(Plain-text document sources)
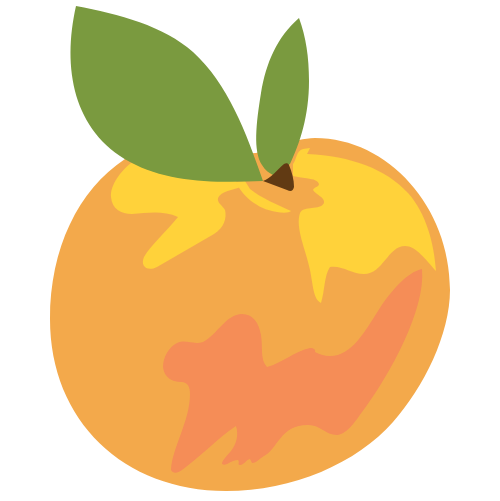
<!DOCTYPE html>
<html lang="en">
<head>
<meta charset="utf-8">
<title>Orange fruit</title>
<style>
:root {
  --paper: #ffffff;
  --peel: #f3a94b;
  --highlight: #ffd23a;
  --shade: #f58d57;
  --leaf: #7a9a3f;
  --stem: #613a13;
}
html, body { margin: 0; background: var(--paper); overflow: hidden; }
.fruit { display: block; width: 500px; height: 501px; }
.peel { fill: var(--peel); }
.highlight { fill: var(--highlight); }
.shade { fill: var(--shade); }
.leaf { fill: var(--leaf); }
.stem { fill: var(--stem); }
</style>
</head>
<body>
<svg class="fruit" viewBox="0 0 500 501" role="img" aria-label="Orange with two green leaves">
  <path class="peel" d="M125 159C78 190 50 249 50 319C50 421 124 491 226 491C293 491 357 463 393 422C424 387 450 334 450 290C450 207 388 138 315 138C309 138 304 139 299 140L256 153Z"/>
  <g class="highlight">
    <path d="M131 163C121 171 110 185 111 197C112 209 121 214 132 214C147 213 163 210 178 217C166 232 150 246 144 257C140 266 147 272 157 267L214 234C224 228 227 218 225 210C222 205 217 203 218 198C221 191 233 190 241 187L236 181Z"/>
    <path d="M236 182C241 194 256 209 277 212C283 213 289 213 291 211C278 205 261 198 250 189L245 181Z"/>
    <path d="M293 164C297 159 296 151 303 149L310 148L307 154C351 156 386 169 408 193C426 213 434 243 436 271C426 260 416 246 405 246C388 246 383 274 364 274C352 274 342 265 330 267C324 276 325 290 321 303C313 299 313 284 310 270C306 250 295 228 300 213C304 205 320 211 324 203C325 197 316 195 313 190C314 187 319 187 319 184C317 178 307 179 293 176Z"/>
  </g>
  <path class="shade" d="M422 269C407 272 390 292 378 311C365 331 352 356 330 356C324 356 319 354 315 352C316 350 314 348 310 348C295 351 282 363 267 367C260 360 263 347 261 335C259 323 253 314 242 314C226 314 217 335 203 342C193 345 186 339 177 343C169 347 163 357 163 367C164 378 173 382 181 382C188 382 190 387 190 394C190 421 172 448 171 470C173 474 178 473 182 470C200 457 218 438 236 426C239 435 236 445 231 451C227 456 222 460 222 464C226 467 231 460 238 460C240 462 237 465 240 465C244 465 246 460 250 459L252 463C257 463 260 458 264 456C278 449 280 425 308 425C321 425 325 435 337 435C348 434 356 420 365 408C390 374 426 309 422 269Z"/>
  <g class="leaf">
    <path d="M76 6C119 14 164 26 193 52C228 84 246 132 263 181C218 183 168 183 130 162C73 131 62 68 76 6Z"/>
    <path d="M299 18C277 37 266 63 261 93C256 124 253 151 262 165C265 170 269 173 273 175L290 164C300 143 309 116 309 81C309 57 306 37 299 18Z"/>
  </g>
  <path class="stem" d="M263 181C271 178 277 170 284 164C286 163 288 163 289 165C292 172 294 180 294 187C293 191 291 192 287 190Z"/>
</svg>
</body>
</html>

Directions -> Apart from the pictures, every line above must be repeated exactly.

Solution ->
<!DOCTYPE html>
<html lang="en">
<head>
<meta charset="utf-8">
<title>Orange fruit</title>
<style>
:root {
  --paper: #ffffff;
  --peel: #f3a94b;
  --highlight: #ffd23a;
  --shade: #f58d57;
  --leaf: #7a9a3f;
  --stem: #613a13;
}
html, body { margin: 0; background: var(--paper); overflow: hidden; }
.fruit { display: block; width: 500px; height: 501px; }
.peel { fill: var(--peel); }
.highlight { fill: var(--highlight); }
.shade { fill: var(--shade); }
.leaf { fill: var(--leaf); }
.stem { fill: var(--stem); }
</style>
</head>
<body>
<svg class="fruit" viewBox="0 0 500 501" role="img" aria-label="Orange with two green leaves">
  <path class="peel" d="M125 159C78 190 50 249 50 319C50 421 124 491 226 491C293 491 357 463 393 422C424 387 450 334 450 290C450 207 388 138 315 138C309 138 304 139 299 140L256 153Z"/>
  <g class="highlight">
    <path d="M131 163C121 171 110 185 111 197C112 209 121 214 132 214C147 213 163 210 178 217C166 232 150 246 144 257C140 266 147 272 157 267L214 234C224 228 227 218 225 210C222 205 217 203 218 198C221 191 233 190 241 187L236 181Z"/>
    <path d="M236 182C241 194 256 209 277 212C283 213 289 213 291 211C278 205 261 198 250 189L245 181Z"/>
    <path d="M293 164C297 159 296 151 303 149L310 148L307 154C351 156 386 169 408 193C426 213 434 243 436 271C426 260 416 246 405 246C388 246 383 274 364 274C352 274 342 265 330 267C324 276 325 290 321 303C313 299 313 284 310 270C306 250 295 228 300 213C304 205 320 211 324 203C325 197 316 195 313 190C314 187 319 187 319 184C317 178 307 179 293 176Z"/>
  </g>
  <path class="shade" d="M422 269C407 272 390 292 378 311C365 331 352 356 330 356C324 356 319 354 315 352C316 350 314 348 310 348C295 351 282 363 267 367C260 360 263 347 261 335C259 323 253 314 242 314C226 314 217 335 203 342C193 345 186 339 177 343C169 347 163 357 163 367C164 378 173 382 181 382C188 382 190 387 190 394C190 421 172 448 171 470C173 474 178 473 182 470C200 457 218 438 236 426C239 435 236 445 231 451C227 456 222 460 222 464C226 467 231 460 238 460C240 462 237 465 240 465C244 465 246 460 250 459L252 463C257 463 260 458 264 456C278 449 280 425 308 425C321 425 325 435 337 435C348 434 356 420 365 408C390 374 426 309 422 269Z"/>
  <g class="leaf">
    <path d="M76 6C119 14 164 26 193 52C228 84 246 132 263 181C218 183 168 183 130 162C73 131 62 68 76 6Z"/>
    <path d="M299 18C277 37 266 63 261 93C256 124 253 151 262 165C265 170 269 173 273 175L290 164C300 143 309 116 309 81C309 57 306 37 299 18Z"/>
  </g>
  <path class="stem" d="M263 181C271 178 277 170 284 164C286 163 288 163 289 165C292 172 294 180 294 187C293 191 291 192 287 190Z"/>
</svg>
</body>
</html>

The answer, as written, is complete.